- **What this task involves**
If a line in the data below contains the word "font", copy it out.

(Dataset entries)
────────
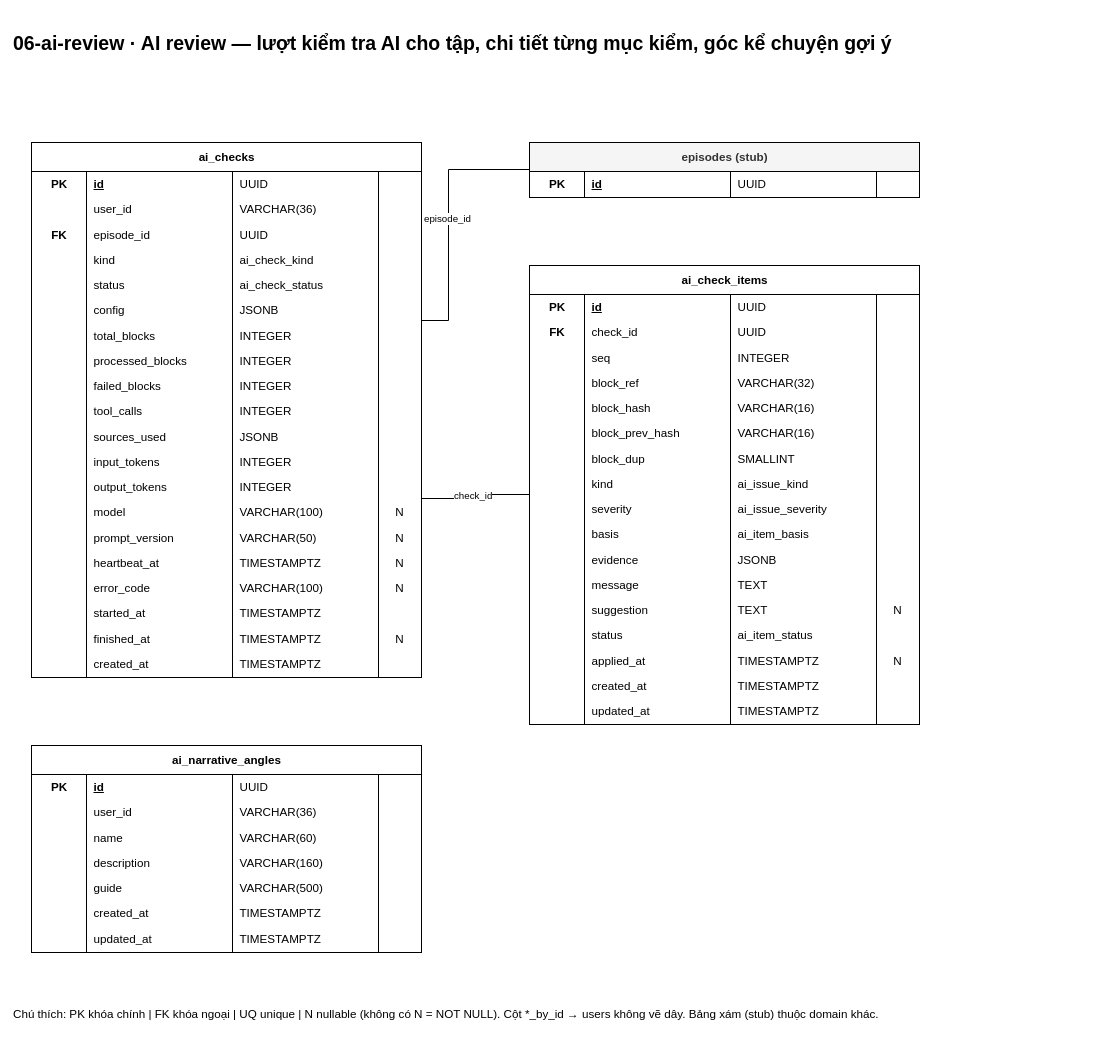
<!DOCTYPE html>
<html lang="vi">
<head>
<meta charset="utf-8">
<title>06-ai-review</title>
<style>
:root { --paper: #fff; --ink: #000; --stub-fill: #f5f5f5; --stub-ink: #333; --row: 25.26px; }
* { box-sizing: border-box; margin: 0; padding: 0; }
body { width: 1094px; height: 1050px; overflow: hidden; background: var(--paper); }
.diagram { position: relative; width: 1094px; height: 1050px; overflow: hidden; color: var(--ink); font: 11.67px/25px "Liberation Sans", Arial, sans-serif; }
h1 { position: absolute; left: 13px; top: 31px; font-size: 19.45px; line-height: 24px; white-space: nowrap; }
.legend { position: absolute; left: 13px; top: 1001px; white-space: nowrap; }
.edges { position: absolute; left: 0; top: 0; fill: none; stroke: var(--ink); stroke-width: 1; }
.edge-label { position: absolute; font-size: 9.72px; line-height: 12px; background: var(--paper); white-space: nowrap; }
.to-episode { left: 424px; top: 213px; }
.to-check { left: 454px; top: 490px; }
.entity { position: absolute; width: 391px; border: 1px solid var(--ink); background: var(--paper); }
.entity h2 { height: 29px; border-bottom: 1px solid var(--ink); font-size: 11.67px; line-height: 27px; text-align: center; }
.entity ul { list-style: none; }
.entity li { display: grid; grid-template-columns: 54px 146px 146px 1fr; height: var(--row); }
.entity li > * { line-height: 24.4px; white-space: nowrap; }
.key { text-align: center; }
.name, .type, .null { border-left: 1px solid var(--ink); }
.name, .type { padding-left: 6.5px; }
.null { text-align: center; padding-right: 1px; }
.primary { font-weight: bold; text-decoration: underline; }
.checks { left: 31px; top: 142px; }
.angles { left: 31px; top: 745px; }
.episodes { left: 529px; top: 142px; }
.items { left: 529px; top: 265px; }
.episodes h2 { background: var(--stub-fill); color: var(--stub-ink); }
</style>
</head>
<body>
<main class="diagram">
<h1>06-ai-review · AI review — lượt kiểm tra AI cho tập, chi tiết từng mục kiểm, góc kể chuyện gợi ý</h1>

<section class="entity checks">
<h2>ai_checks</h2>
<ul>
<li><b class="key">PK</b><span class="name primary">id</span><span class="type">UUID</span><span class="null"></span></li>
<li><b class="key"></b><span class="name">user_id</span><span class="type">VARCHAR(36)</span><span class="null"></span></li>
<li><b class="key">FK</b><span class="name">episode_id</span><span class="type">UUID</span><span class="null"></span></li>
<li><b class="key"></b><span class="name">kind</span><span class="type">ai_check_kind</span><span class="null"></span></li>
<li><b class="key"></b><span class="name">status</span><span class="type">ai_check_status</span><span class="null"></span></li>
<li><b class="key"></b><span class="name">config</span><span class="type">JSONB</span><span class="null"></span></li>
<li><b class="key"></b><span class="name">total_blocks</span><span class="type">INTEGER</span><span class="null"></span></li>
<li><b class="key"></b><span class="name">processed_blocks</span><span class="type">INTEGER</span><span class="null"></span></li>
<li><b class="key"></b><span class="name">failed_blocks</span><span class="type">INTEGER</span><span class="null"></span></li>
<li><b class="key"></b><span class="name">tool_calls</span><span class="type">INTEGER</span><span class="null"></span></li>
<li><b class="key"></b><span class="name">sources_used</span><span class="type">JSONB</span><span class="null"></span></li>
<li><b class="key"></b><span class="name">input_tokens</span><span class="type">INTEGER</span><span class="null"></span></li>
<li><b class="key"></b><span class="name">output_tokens</span><span class="type">INTEGER</span><span class="null"></span></li>
<li><b class="key"></b><span class="name">model</span><span class="type">VARCHAR(100)</span><span class="null">N</span></li>
<li><b class="key"></b><span class="name">prompt_version</span><span class="type">VARCHAR(50)</span><span class="null">N</span></li>
<li><b class="key"></b><span class="name">heartbeat_at</span><span class="type">TIMESTAMPTZ</span><span class="null">N</span></li>
<li><b class="key"></b><span class="name">error_code</span><span class="type">VARCHAR(100)</span><span class="null">N</span></li>
<li><b class="key"></b><span class="name">started_at</span><span class="type">TIMESTAMPTZ</span><span class="null"></span></li>
<li><b class="key"></b><span class="name">finished_at</span><span class="type">TIMESTAMPTZ</span><span class="null">N</span></li>
<li><b class="key"></b><span class="name">created_at</span><span class="type">TIMESTAMPTZ</span><span class="null"></span></li>
</ul>
</section>

<section class="entity episodes">
<h2>episodes (stub)</h2>
<ul>
<li><b class="key">PK</b><span class="name primary">id</span><span class="type">UUID</span><span class="null"></span></li>
</ul>
</section>

<section class="entity items">
<h2>ai_check_items</h2>
<ul>
<li><b class="key">PK</b><span class="name primary">id</span><span class="type">UUID</span><span class="null"></span></li>
<li><b class="key">FK</b><span class="name">check_id</span><span class="type">UUID</span><span class="null"></span></li>
<li><b class="key"></b><span class="name">seq</span><span class="type">INTEGER</span><span class="null"></span></li>
<li><b class="key"></b><span class="name">block_ref</span><span class="type">VARCHAR(32)</span><span class="null"></span></li>
<li><b class="key"></b><span class="name">block_hash</span><span class="type">VARCHAR(16)</span><span class="null"></span></li>
<li><b class="key"></b><span class="name">block_prev_hash</span><span class="type">VARCHAR(16)</span><span class="null"></span></li>
<li><b class="key"></b><span class="name">block_dup</span><span class="type">SMALLINT</span><span class="null"></span></li>
<li><b class="key"></b><span class="name">kind</span><span class="type">ai_issue_kind</span><span class="null"></span></li>
<li><b class="key"></b><span class="name">severity</span><span class="type">ai_issue_severity</span><span class="null"></span></li>
<li><b class="key"></b><span class="name">basis</span><span class="type">ai_item_basis</span><span class="null"></span></li>
<li><b class="key"></b><span class="name">evidence</span><span class="type">JSONB</span><span class="null"></span></li>
<li><b class="key"></b><span class="name">message</span><span class="type">TEXT</span><span class="null"></span></li>
<li><b class="key"></b><span class="name">suggestion</span><span class="type">TEXT</span><span class="null">N</span></li>
<li><b class="key"></b><span class="name">status</span><span class="type">ai_item_status</span><span class="null"></span></li>
<li><b class="key"></b><span class="name">applied_at</span><span class="type">TIMESTAMPTZ</span><span class="null">N</span></li>
<li><b class="key"></b><span class="name">created_at</span><span class="type">TIMESTAMPTZ</span><span class="null"></span></li>
<li><b class="key"></b><span class="name">updated_at</span><span class="type">TIMESTAMPTZ</span><span class="null"></span></li>
</ul>
</section>

<section class="entity angles">
<h2>ai_narrative_angles</h2>
<ul>
<li><b class="key">PK</b><span class="name primary">id</span><span class="type">UUID</span><span class="null"></span></li>
<li><b class="key"></b><span class="name">user_id</span><span class="type">VARCHAR(36)</span><span class="null"></span></li>
<li><b class="key"></b><span class="name">name</span><span class="type">VARCHAR(60)</span><span class="null"></span></li>
<li><b class="key"></b><span class="name">description</span><span class="type">VARCHAR(160)</span><span class="null"></span></li>
<li><b class="key"></b><span class="name">guide</span><span class="type">VARCHAR(500)</span><span class="null"></span></li>
<li><b class="key"></b><span class="name">created_at</span><span class="type">TIMESTAMPTZ</span><span class="null"></span></li>
<li><b class="key"></b><span class="name">updated_at</span><span class="type">TIMESTAMPTZ</span><span class="null"></span></li>
</ul>
</section>

<svg class="edges" width="1094" height="1050" viewBox="0 0 1094 1050" aria-hidden="true">
<path d="M421 320.5H448.5V169.5H530"/>
<path d="M421 498.5H475.5V494.5H530"/>
</svg>
<span class="edge-label to-episode">episode_id</span>
<span class="edge-label to-check">check_id</span>

<p class="legend">Chú thích: PK khóa chính | FK khóa ngoại | UQ unique | N nullable (không có N = NOT NULL). Cột *_by_id → users không vẽ dây. Bảng xám (stub) thuộc domain khác.</p>
</main>
</body>
</html>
────────
- **Response**
.diagram { position: relative; width: 1094px; height: 1050px; overflow: hidden; color: var(--ink); font: 11.67px/25px "Liberation Sans", Arial, sans-serif; }
h1 { position: absolute; left: 13px; top: 31px; font-size: 19.45px; line-height: 24px; white-space: nowrap; }
.edge-label { position: absolute; font-size: 9.72px; line-height: 12px; background: var(--paper); white-space: nowrap; }
.entity h2 { height: 29px; border-bottom: 1px solid var(--ink); font-size: 11.67px; line-height: 27px; text-align: center; }
.primary { font-weight: bold; text-decoration: underline; }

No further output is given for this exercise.